Ricky Grove is a bookseller, animator and voice actor. He also writes technical reviews for Renderosity.com. You can usually find Ricky reading a book or having fun with his partner, Lisa Morton, and 3 wonderful, crazy cats.
Machinima (real-time computer graphics filmmaking) is celebrating its 17th birthday this year. Communities of filmmakers from Africa, Asia, Europe, and the US are using it to express ideas about politics, gender, and virtual identity, just to name a few.
The filmmakers come together once a year to share films, listen to panels of filmmakers, and hand out awards to the best films. The online event is The Machinima Expo, now in its sixth year. On November 17, 2013, from 10am to 4pm (PT), the Machinima Expo will share presentations on such subjects as "Experimental Machinima" and "The SketchUp to iClone Pipeline," along with a panel discussion featuring machinima.com founder Hugh Hancock, author of Machinima for Dummies. The Machinima Expo 6 will also be handing out three Jury prizes and a Grand Jury Prize to the most outstanding films out of the 130 films submitted this year.
The Machinima Expo is a 3-day, virtual film festival devoted to screening and celebrating machinima, a form of 3D animation that grew out of the video game and hacking community back in the late 1990's. This the 5th year of the Expo.
The festival, which takes place live in Second Life, has expanded to 3 days and will feature over 12 hours of film screenings and 10 hours of machinima-related panels, discussions, tutorials and an awards ceremony on Sunday, November 18th.
150 films were submitted this year from filmmakers all over the world. The Expo received films from as far away as Taiwan and Kenya this year. From those 150 films, the Expo screening team selected 10 to compete for the Jury prizes and 51 films screening 24/7 in Second Life and via our LiveStream channel.
You can watch all of the films chosen for the Expo this year (except for the Jury nominated films which start this weekend) right now at the Machinima Expo LiveStream channel.
Center of the Netherworld in Heart String Marionette
[Video Link] In 2007, We Are the Strange opened at the Sundance Film Festival. It was self-taught, underground animator, M dot Strange's first feature-length 3D animated film. Half of the midnight Sundance audience walked out, but the half that stayed were treated to one of the most original, disturbing 3D animated films ever made (seriously). That film went on to win several awards and provide M dot with opportunities to tour around the world giving lectures and workshops and screening his strange film.

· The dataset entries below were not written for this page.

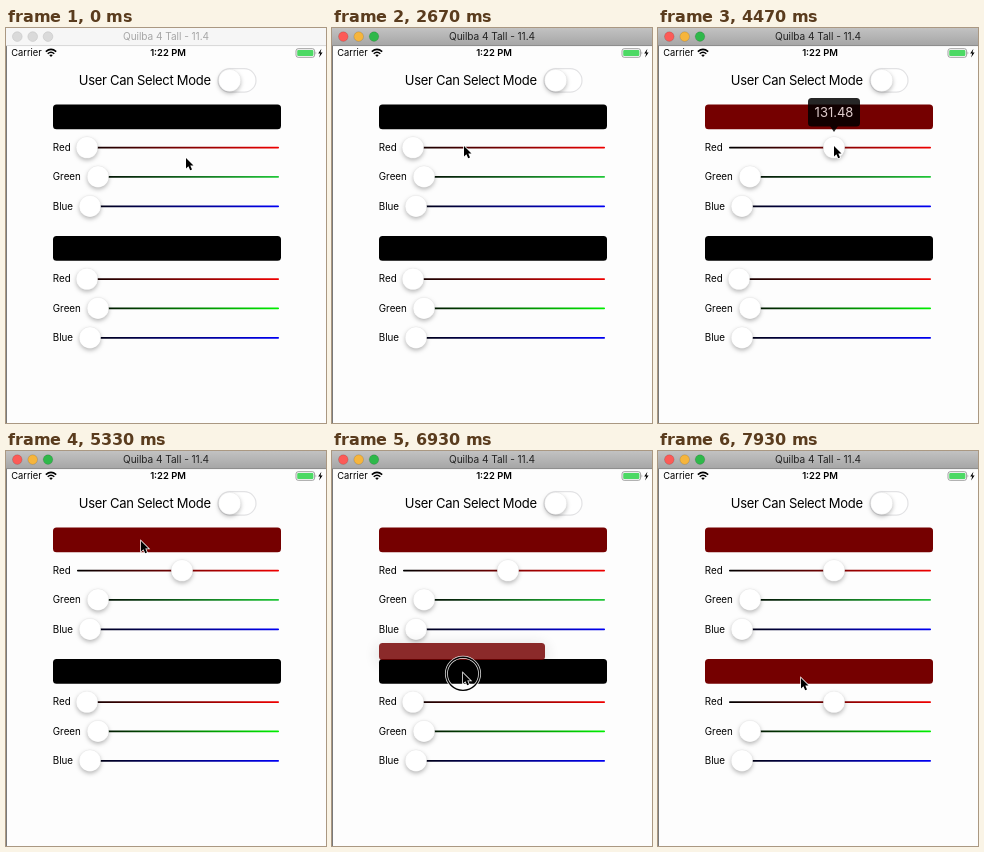
Write an HTML page that moves like this. It is 320 px wide and 395 px high and loops after 8 s.

```html
<!DOCTYPE html>
<html lang="en">
<head>
<meta charset="utf-8">
<title>Colour sliders</title>
<style>
  html, body { margin: 0; width: 100%; height: 100%; overflow: hidden; background: #fdfdfd; }
  svg { display: block; width: 100%; height: 100%; font-family: Inter, Roboto, sans-serif; }
  .knob { fill: #fff; stroke: #0000001a; stroke-width: .4; filter: drop-shadow(0 2px 2px #0004); }
  .label { font-size: 9.8px; }
</style>
</head>
<body>
<svg viewBox="0 0 320 395">
  <defs>
    <linearGradient id="chrome" x2="0" y2="1">
      <stop stop-color="#c2c2c2"/><stop offset="1" stop-color="#a5a5a5"/>
    </linearGradient>
  </defs>
  <rect width="320" height="395" fill="#fdfdfd"/>
  <path d="M.4 18V395" stroke="#444" stroke-width=".8"/>

  <g id="titlebar">
    <rect id="bar" width="320" height="18"/>
    <path id="rule" d="M0 17.6H320" stroke-width=".8"/>
    <g id="lights" stroke-width=".6">
      <circle cx="11.3" cy="8.6" r="4.8"/><circle cx="26.7" cy="8.6" r="4.8"/><circle cx="42" cy="8.6" r="4.8"/>
    </g>
    <text id="title" x="160" y="12.4" font-size="10.1" text-anchor="middle" letter-spacing="-.05">Quilba 4 Tall - 11.4</text>
  </g>

  <g id="status">
    <text x="5.3" y="28.4" font-size="9.3">Carrier</text>
    <g fill="none" stroke="#000" stroke-width="1.5">
      <path d="M39.8 23.6Q45 19.2 50.2 23.6M41.7 25.7Q45 22.8 48.3 25.7"/>
      <path d="M43.2 27.1Q45 25.7 46.8 27.1L45 29Z" fill="#000" stroke="none"/>
    </g>
    <text x="162" y="28.4" font-size="9.4" font-weight="600" text-anchor="middle">1:22 PM</text>
    <rect x="290" y="20.7" width="18.6" height="8.6" rx="2.2" fill="none" stroke="#888" stroke-width=".8"/>
    <rect x="291.2" y="21.9" width="16.2" height="6.2" rx="1.1" fill="#4cd964"/>
    <path d="M309.6 23.5q1.5 1.5 0 3z" fill="#888"/>
    <path d="M315.4 20.8l-3.2 4.8h2l-1.1 3.8 3.5-5h-2.1z"/>
  </g>

  <text x="72.8" y="57" font-size="13" letter-spacing="-.3">User Can Select Mode</text>
  <rect x="212" y="40.7" width="38" height="23.4" rx="11.7" fill="#fff" stroke="#e2e2e4" stroke-width="1.2"/>
  <circle class="knob" cx="223.7" cy="52.4" r="11"/>

  <g id="panels"></g>
  <rect id="preview" rx="3.5"/>

  <g id="tip">
    <rect id="tipBox" y="70" height="28.5" rx="3.5"/>
    <path d="M-4 98H4L0 104Z" id="tipArrow"/>
    <text id="tipText" y="89" font-size="13" fill="#f4f4f4" text-anchor="middle"></text>
  </g>

  <g id="pointer">
    <g id="touch" fill="none">
      <circle r="16.6" cy=".8" stroke="#fff" stroke-opacity=".85" stroke-width="3"/>
      <circle r="16.6" cy=".8" stroke="#000" stroke-width="1.4"/>
    </g>
    <path d="M0 0V10.4L2.4 8.2 4.2 12.3 6 11.5 4.3 7.6H7.5Z" stroke="#fff" stroke-width="1.5" paint-order="stroke"/>
  </g>
</svg>
<script>
const LOOP = 8000, STEP = 1000 / 15;
const ACTIVATE = 460, DROP = 7190, FINAL = 131.48;
const $ = id => document.getElementById(id);

// Rows are [time, ...values]; the optional ease shapes each segment.
const linear = u => u;
const smooth = u => u * u * (3 - 2 * u);
function track(rows, t, ease = linear) {
  const next = rows.findIndex(row => row[0] > t);
  if (next === 0) return rows[0].slice(1);
  if (next < 0) return rows[rows.length - 1].slice(1);
  const a = rows[next - 1], b = rows[next];
  const u = ease((t - a[0]) / (b[0] - a[0]));
  return a.slice(1).map((v, i) => v + (b[i + 1] - v) * u);
}

const pointerPath = [
  [0, 180, 130], [900, 178, 129], [1800, 150, 121], [2670, 132, 118],
  [3150, 82, 116], [3350, 82, 115], [3670, 97.5, 114], [4350, 176, 118],
  [4650, 176, 118], [5250, 135, 90], [6250, 135, 90], [6930, 131, 222],
  [7400, 131, 224], [7900, 143, 227]
];
const redValue = [[3350, 0], [3670, 22.6], [4350, FINAL]];
const copiedValue = [[DROP, 0], [DROP + 140, FINAL]];
const tipAlpha = [[3300, 0], [3460, 1], [4400, 1], [4470, .84], [4680, 0]];
// x, y, width, height, opacity, shadow
const previewPath = [
  [5800, 47, 76.5, 228, 24.5, 1, 0], [6130, 42.2, 76, 237, 26, 1, 1],
  [6260, 42.2, 76, 237, 26, 1, 1], [6930, 47, 192, 166, 17, .83, .6],
  [7130, 60, 211, 166, 18, .83, .6], [7400, 108, 216, 100, 10, 0, 0]
];
const presses = [[3250, 4400], [5400, 7130]];

const shade = value => `rgb(${Math.round(value * .89)},0,0)`;
const knobX = value => 81 + value * 95 / FINAL;
const set = (el, attrs) => Object.entries(attrs).forEach(([k, v]) => el.setAttribute(k, v));

function panel(id, top, green) {
  const rows = [['Red', 81, '#f00000', 43], ['Green', 92, green, 72.2], ['Blue', 84, '#0000f4', 101.7]];
  return `<rect id="swatch${id}" x="47" y="${top}" width="228" height="24.7" rx="3.5"/>` +
    rows.map(([name, x, color, dy]) => {
      const y = top + dy, grad = name + id;
      return `<linearGradient id="${grad}"><stop/><stop offset="1" stop-color="${color}"/></linearGradient>
        <text class="label" x="46.8" y="${y + 3.4}">${name}</text>
        <rect x="${x - 10}" y="${y - .7}" width="${283 - x}" height="1.7" rx=".8" fill="url(#${grad})"/>
        <circle class="knob" id="knob${grad}" cx="${x}" cy="${y}" r="10.8"/>`;
    }).join('');
}
$('panels').innerHTML = panel(1, 76.5, '#20c838') + panel(2, 208, '#00f000');

function drawTitlebar(active) {
  $('bar').setAttribute('fill', active ? 'url(#chrome)' : '#f6f6f6');
  $('rule').setAttribute('stroke', active ? '#858585' : '#d0d0d0');
  $('title').setAttribute('fill', active ? '#222' : '#a6a6a6');
  const colors = active ? ['#fc5b57', '#f6b53c', '#2fb84a'] : Array(3).fill('#dadada');
  [...$('lights').children].forEach((dot, i) =>
    set(dot, { fill: colors[i], stroke: active ? '#0003' : '#c4c4c4' }));
}

function drawTip(value, alpha) {
  const label = String(+value.toFixed(2)), x = knobX(value);
  const width = 13 + label.replace('.', '').length * 7.1 + 3.5;
  set($('tip'), { opacity: alpha });
  set($('tipBox'), { x: x - width / 2, width });
  set($('tipArrow'), { transform: `translate(${x})` });
  set($('tipText'), { x });
  $('tipText').textContent = label;
}

function draw(t) {
  const [value] = track(redValue, t), [copy] = track(copiedValue, t, smooth);
  drawTitlebar(t >= ACTIVATE);
  set($('swatch1'), { fill: shade(value) });
  set($('swatch2'), { fill: shade(t >= DROP ? FINAL : 0) });
  set($('knobRed1'), { cx: knobX(value) });
  set($('knobRed2'), { cx: knobX(copy) });
  drawTip(value, track(tipAlpha, t)[0]);

  const [x, y, width, height, opacity, shadow] = track(previewPath, t, smooth);
  const lifted = t >= previewPath[0][0];
  set($('preview'), { x, y, width, height, opacity: lifted ? opacity : 0, fill: shade(FINAL) });
  $('preview').style.filter = `drop-shadow(0 3px 8px rgba(0,0,0,${.32 * shadow}))`;

  const [px, py] = track(pointerPath, t, t > 3340 && t < 4360 ? linear : smooth);
  set($('pointer'), { transform: `translate(${px} ${py})` });
  set($('touch'), { opacity: presses.some(([a, b]) => t >= a && t < b) ? 1 : 0 });
}

const start = performance.now();
function tick() {
  const t = (performance.now() - start) % LOOP;
  draw(Math.floor(t / STEP + .05) * STEP);
  requestAnimationFrame(tick);
}
tick();
</script>
</body>
</html>
```
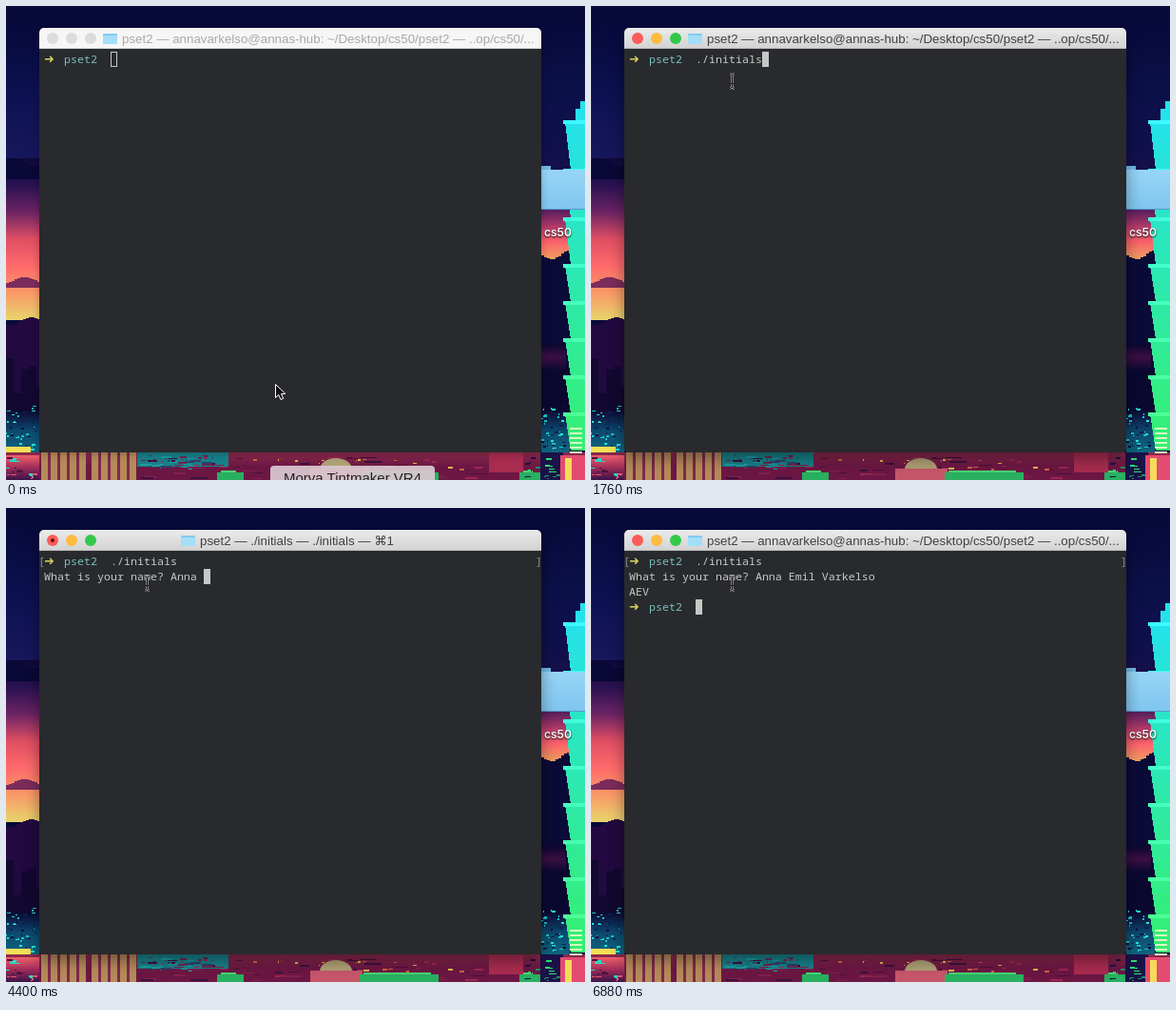
These frames come from a looping animation (609x498 px, 8000 ms). An HTML page with a canvas:

```html
<!DOCTYPE html>
<html lang="en">
<head>
<meta charset="utf-8">
<title>Terminal session</title>
<style>
html, body { margin: 0; width: 100%; height: 100%; overflow: hidden; background: #070a3b; }
#stage { position: relative; width: 609px; height: 498px; overflow: hidden; }
#stage > * { position: absolute; }
#wall { left: 0; top: 0; }
.label { left: 566px; top: 230px; font: 600 12px/16px Inter, "Open Sans", sans-serif; color: #fff; text-shadow: 0 1px 2px #000; }
.tip { left: 278px; top: 483px; width: 173px; height: 26px; border-radius: 4px; background: rgba(218, 200, 208, .93); text-align: center; font: 15px/26px "Liberation Sans", Arial, sans-serif; color: #222; }
.window, .shadow { left: 35px; top: 23px; width: 528px; height: 446px; border-radius: 5px 5px 3px 3px; }
.window { background: #282a2d; overflow: hidden; }
.shadow { box-shadow: 0 2px 8px rgba(0, 0, 0, .25); }
.active.shadow { box-shadow: 0 6px 16px rgba(0, 0, 0, .4); }
.bar { position: absolute; inset: 0 0 auto 0; box-sizing: border-box; height: 22px; background: #f6f6f6; border-bottom: 1px solid #d8d8d8; color: #a8a8a8; }
.active .bar { background: linear-gradient(#ebebeb, #d3d3d3); border-color: #b8b8b8; color: #404040; }
.dot { position: absolute; top: 5px; width: 12px; height: 12px; border-radius: 50%; background: #dcdcdc; }
.active .dot { background: var(--c); }
.busy .dot:first-child::after { content: ""; position: absolute; left: 4px; top: 4px; width: 4px; height: 4px; border-radius: 50%; background: #6b0c0a; }
.title { position: absolute; top: 0; left: 67px; white-space: pre; font: 13.3px/23px "Liberation Sans", Arial, "DejaVu Sans", sans-serif; }
.title::before { content: ""; display: inline-block; width: 15px; height: 11px; margin-right: 5px; vertical-align: -1px; border-radius: 1px; background: linear-gradient(#82cbef 2px, #a4def8 2px); }
.busy .title { left: 149px; }
.row { white-space: pre; left: 40px; height: 16px; font: 11.667px/16px "Noto Sans Mono", "DejaVu Sans Mono", monospace; color: #c8cac8; }
.arrow { display: inline-block; width: 21px; vertical-align: top; font: bold 13px/16px "DejaVu Sans", sans-serif; color: #d2cb5e; }
.dir { color: #79c0bd; }
.mark { top: 48px; font: 11.667px/16px "Noto Sans Mono", monospace; color: #8c8e8e; }
#caret { width: 7px; height: 16px; box-sizing: border-box; border: 1px solid #c6c8c6; }
#caret.active { background: #c6c8c6; }
</style>
</head>
<body>
<div id="stage">
  <canvas id="wall" width="609" height="498"></canvas>
  <div class="label">cs50</div>
  <div class="tip" id="tip">Morva Tintmaker VR4</div>
  <div class="shadow" id="shadow"></div>
  <div class="window" id="win">
    <div class="bar">
      <i class="dot" style="left:8px;--c:#fc5b57"></i>
      <i class="dot" style="left:28px;--c:#fdbc40"></i>
      <i class="dot" style="left:48px;--c:#34c84a"></i>
      <span class="title" id="title"></span>
    </div>
  </div>
  <div id="caret"></div>
  <div class="row" style="top:48px"><span class="arrow">➜</span><span class="dir">pset2</span>  <span id="cmd"></span></div>
  <div class="row" style="top:64px" id="ask"></div>
  <div class="row" style="top:80px" id="out"></div>
  <div class="row" style="top:96px" id="again"><span class="arrow">➜</span><span class="dir">pset2</span></div>
  <div class="mark" id="open" style="left:34px">[</div>
  <div class="mark" id="close" style="left:557px">]</div>
  <svg id="pointer" width="20" height="24" style="left:0;top:0;overflow:visible">
    <path id="hand" d="M.5 .5V14.5L3.8 11.5 6 16.5 8.7 15.3 6.5 10.5H11Z" fill="#111" stroke="#fff"/>
    <g id="beam" fill="none">
      <path id="bar" d="M-2.5-7Q0-7 0-5Q0-7 2.5-7M0-5V6M-2.5 8Q0 8 0 6Q0 8 2.5 8" stroke="#ccc" stroke-width="2.2" opacity=".6"/>
      <use href="#bar" stroke="#1a1a1a"/>
      <path d="M-2.5-7Q0-7 0-5Q0-7 2.5-7M0-5V6M-2.5 8Q0 8 0 6Q0 8 2.5 8M-1.5 3H1.5" stroke="#161616"/>
    </g>
  </svg>
</div>
<script>
const $ = id => document.getElementById(id);

// Wallpaper
const W = 609, H = 498, SIDE = 35, RIGHT = 563, FLOOR = 469;
const g = $('wall').getContext('2d');
const rect = (c, x, y, w, h) => { g.fillStyle = c; g.fillRect(x, y, w, h); };
let seed = 7;
const rnd = () => (seed = seed * 16807 % 2147483647) / 2147483647;
const scatter = (n, x, y, w, h, colors, long = 4) => {
  for (let i = 0; i < n; i++)
    rect(colors[i % colors.length], Math.floor(x + rnd() * w), Math.floor(y + rnd() * h),
      1 + Math.floor(rnd() * long), 1 + Math.floor(rnd() * 2));
};

// Colours spread evenly from top to bottom
function fade(x, y, w, h, ...colors) {
  const f = g.createLinearGradient(0, y, 0, y + h);
  colors.forEach((c, i) => f.addColorStop(i / (colors.length - 1), c));
  rect(f, x, y, w, h);
}

// Stepped hill or cloud outline; without a depth it reaches the ground
function ridge(color, x, w, y, rise, depth = H) {
  for (let i = 0; i < w; i += 3) {
    const lift = Math.round(rise * Math.sin(i / 7 + y));
    rect(color, x + i, y - lift, Math.min(3, w - i), depth + lift);
  }
}

function drawSky() {
  rect('#070a3b', 0, 0, W, H);
  fade(0, 20, SIDE, 140, '#070a3b', '#0c1150', '#17175c');
  fade(0, 160, SIDE, 170, '#0d0838', '#2a1252', '#6c2464', '#e04e63', '#ff6b6b', '#f99a67', '#e8d56c');
  ridge('#0a0836', 0, SIDE, 164, 4, 18);
  ridge('#7c2c5c', 0, SIDE, 288, 3, 8);
  fade(RIGHT, 20, 46, 190, '#070a3b', '#0b1048', '#10104c', '#1c104c');
  fade(RIGHT, 212, 46, 54, '#4a1a5c', '#a83768', '#fb626a', '#f0a060');
  ridge('#0b0b38', RIGHT, 46, 261, 5);
}

function drawCity() {
  ridge('#220a40', 0, SIDE, 331, 4);
  for (let x = 0; x < SIDE; x += 8) rect('#120830', x, 370 + rnd() * 40, 8, 100);
  for (let x = RIGHT; x < 595; x += 8) rect('#0b0830', x, 335 + rnd() * 60, 8, 140);
  fade(RIGHT, 355, 26, 28, '#0b0830', '#3a0f42', '#0b0830');
  for (const [x, w] of [[0, SIDE], [RIGHT, 30]]) {
    fade(x, 425, w, 44, '#0c0a34', '#0d4a70', '#0f6680');
    scatter(45, x, 420, w - 4, 46, ['#1ac2c5', '#0c2050', '#2ae3d4', '#0e0c38']);
  }
  rect('#f4df55', 0, 463, 26, 8);

  fade(0, FLOOR, W, 29, '#8c2a4c', '#6c1743', '#6c1743');
  fade(0, 472, SIDE, 26, '#f0606c', '#a02c58', '#3a1448');
  scatter(20, 0, 474, 30, 24, ['#ee5268', '#2cd7c0', '#4d1344'], 7);
  for (const x of [37, 90]) {
    rect('#b58a5a', x, FLOOR, 47, 29);
    for (let i = 7; i < 47; i += 10) rect('#7e2a48', x + i, FLOOR, 3, 29);
  }
  rect('#18808a', 138, FLOOR, 96, 15);
  scatter(34, 138, FLOOR, 84, 17, ['#1c9ca0', '#31406a', '#6c2650'], 12);
  scatter(60, 138, 474, 360, 23, ['#4a103c', '#9a2850', '#3a123e', '#7f214c'], 18);
  scatter(16, 236, 476, 250, 12, ['#d7b84c', '#cf623f'], 6);
  g.fillStyle = '#aea074';
  g.beginPath();
  g.ellipse(347, 487, 17, 12, 0, Math.PI, 0);
  g.fill();
  rect('#c5566a', 320, 486, 55, 12);
  for (const [x, w] of [[372, 83], [222, 28], [540, 22]]) {
    rect('#28b060', x, 490, w, 8);
    rect('#49d070', x + 4, 488, w - 12, 2);
  }
  rect('#a82c50', 508, FLOOR, 36, 21);
  rect('#1b1248', 562, FLOOR, 24, 29);
  scatter(20, 545, 474, 36, 23, ['#2ddc72', '#198f68', '#1b1248'], 9);
}

function drawTower() {
  const tint = (y, k = 0) => {
    const f = (y - 115) / 315;
    return `rgb(${36 + 16 * f + k},${226 + 12 * f + k},${236 - 112 * f + k})`;
  };
  rect(tint(115), 604, 100, 5, 20);
  rect(tint(115), 599, 108, 10, 12);
  const storey = i => i < 3 ? 121 + 51 * i : 272 + 39 * (i - 3);
  for (let i = 0; i < 8; i++) {
    const top = storey(i), end = storey(i + 1);
    for (let y = top; y < end; y++)
      rect(tint(y), Math.round(588 + 6 * (y - top) / (end - top)), y, 21, 1);
    rect(tint(top, 24), 586, top - 1, 23, 4);
  }
  for (let y = 443; y < 470; y += 5) rect('#d6f7c4', 593, y, 13, 2);
  rect('#e34c70', 583, 472, 26, 26);
  rect('#f5dc58', 588, 475, 7, 23);
}

function drawFolder() {
  rect('#72bce8', RIGHT, 168, 10, 6);
  fade(RIGHT, 172, 46, 42, '#97d5f6', '#7fc5ef');
  rect('#559bc8', RIGHT, 213, 46, 1);
}

drawSky();
drawCity();
drawTower();
drawFolder();

// Session
const LOOP = 8000, STEP = 80, CELL = 7;
const FOCUS = 480, ARRIVE = 640, RUN = 2560, DONE = 6800;
const QUESTION = 'What is your name? ';
const IDLE_TITLE = 'pset2 — annavarkelso@annas-hub: ~/Desktop/cs50/pset2 — ..op/cs50/...';
const BUSY_TITLE = 'pset2 — ./initials — ./initials — ⌘1';

// Bursts: start time, then pieces that appear one step apart
const COMMAND = [[1120, './'], [1440, 'i', 'n'], [1760, 'itials']];
const NAME = [[3760, ...'Ann'], [4160, 'a'], [4400, ' '], [4640, 'E'], [5200, 'm'],
  [5360, ...'il '], [5680, 'V'], [5920, ...'arke'], [6400, ...'lso']];
const typed = (bursts, t) => bursts.flatMap(([at, ...pieces]) =>
  pieces.filter((_, i) => t >= at + i * STEP)).join('');

const setText = (id, s) => { if ($(id).textContent !== s) $(id).textContent = s; };
const show = (id, on) => { $(id).style.visibility = on ? 'visible' : 'hidden'; };
const move = (id, x, y) => { $(id).style.transform = `translate(${x}px,${y}px)`; };

function render(t) {
  const active = t >= FOCUS, running = t >= RUN, done = t >= DONE;
  const busy = t >= RUN + STEP && t < DONE + STEP;
  const command = typed(COMMAND, t);
  const answer = running ? QUESTION + typed(NAME, t) : '';

  $('win').className = 'window' + (active ? ' active' : '') + (busy ? ' busy' : '');
  $('shadow').className = active ? 'shadow active' : 'shadow';
  setText('title', busy ? BUSY_TITLE : IDLE_TITLE);
  show('tip', t < STEP);

  setText('cmd', command);
  setText('ask', answer);
  setText('out', done ? 'AEV' : '');
  show('again', done);
  show('open', running);
  show('close', running);

  const row = done ? 3 : running ? 1 : 0;
  const col = done ? 10 : running ? answer.length : 10 + command.length;
  $('caret').className = active ? 'active' : '';
  move('caret', 40 + col * CELL, 48 + row * 16);

  // The pointer is already under way and slows to a stop
  const left = Math.max(0, 1 - t / ARRIVE) ** 2.4;
  move('pointer', 148.5 + 134.5 * left, 78.5 + 318.5 * left);
  show('hand', !active);
  show('beam', active);
}

const start = performance.now();
function tick() {
  const t = (performance.now() - start) % LOOP;
  render(Math.floor(t / STEP) * STEP);
  requestAnimationFrame(tick);
}
tick();
</script>
</body>
</html>
```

Now, after 5 years of intense work in his computer-stuffed San Jose basement, professional weirdo, M dot Strange, is releasing his second feature-length 3D animated film, Heart String Marionette, on June 15, 2012. The obsessed director has been chronicling every step of production on his popular YouTube channel and his very frank blog. Collaborating with experimental musician ENDIKA lengthened the production process a bit, so while he was waiting he created 8 episodes of his “BADassery” series, wrote several books about his DIY film philosophy and started a new animated sex series, Darksided.
Machinima (real-time animation in a 3D engine) grew out of the gamer-hacking community who, back in the mid-'90s, took games like Quake and figured out how to hack the game's pod camera to create a new 3rd person perspective camera. Death matches and speed-runs were some of the early “films” using this 3rd person camera hack. Quickly, aspiring animation filmmakers realized they could create films using the new camera hack. They created real-time videos with stories and characters, using the assets of the game and some judicious scripting.
The flood of film-making since early machinima efforts like “Diary of a Camper” and “Father Frags Best” hasn't stopped. Now, game companies such as Rock Star Games and Bioware are releasing impressive machinima tools with their games and stand-alone machinima applications like iClone and Moviestorm have become very popular. In fact, there's never been a better time to create machinima (the term coined for this new art form) than the present.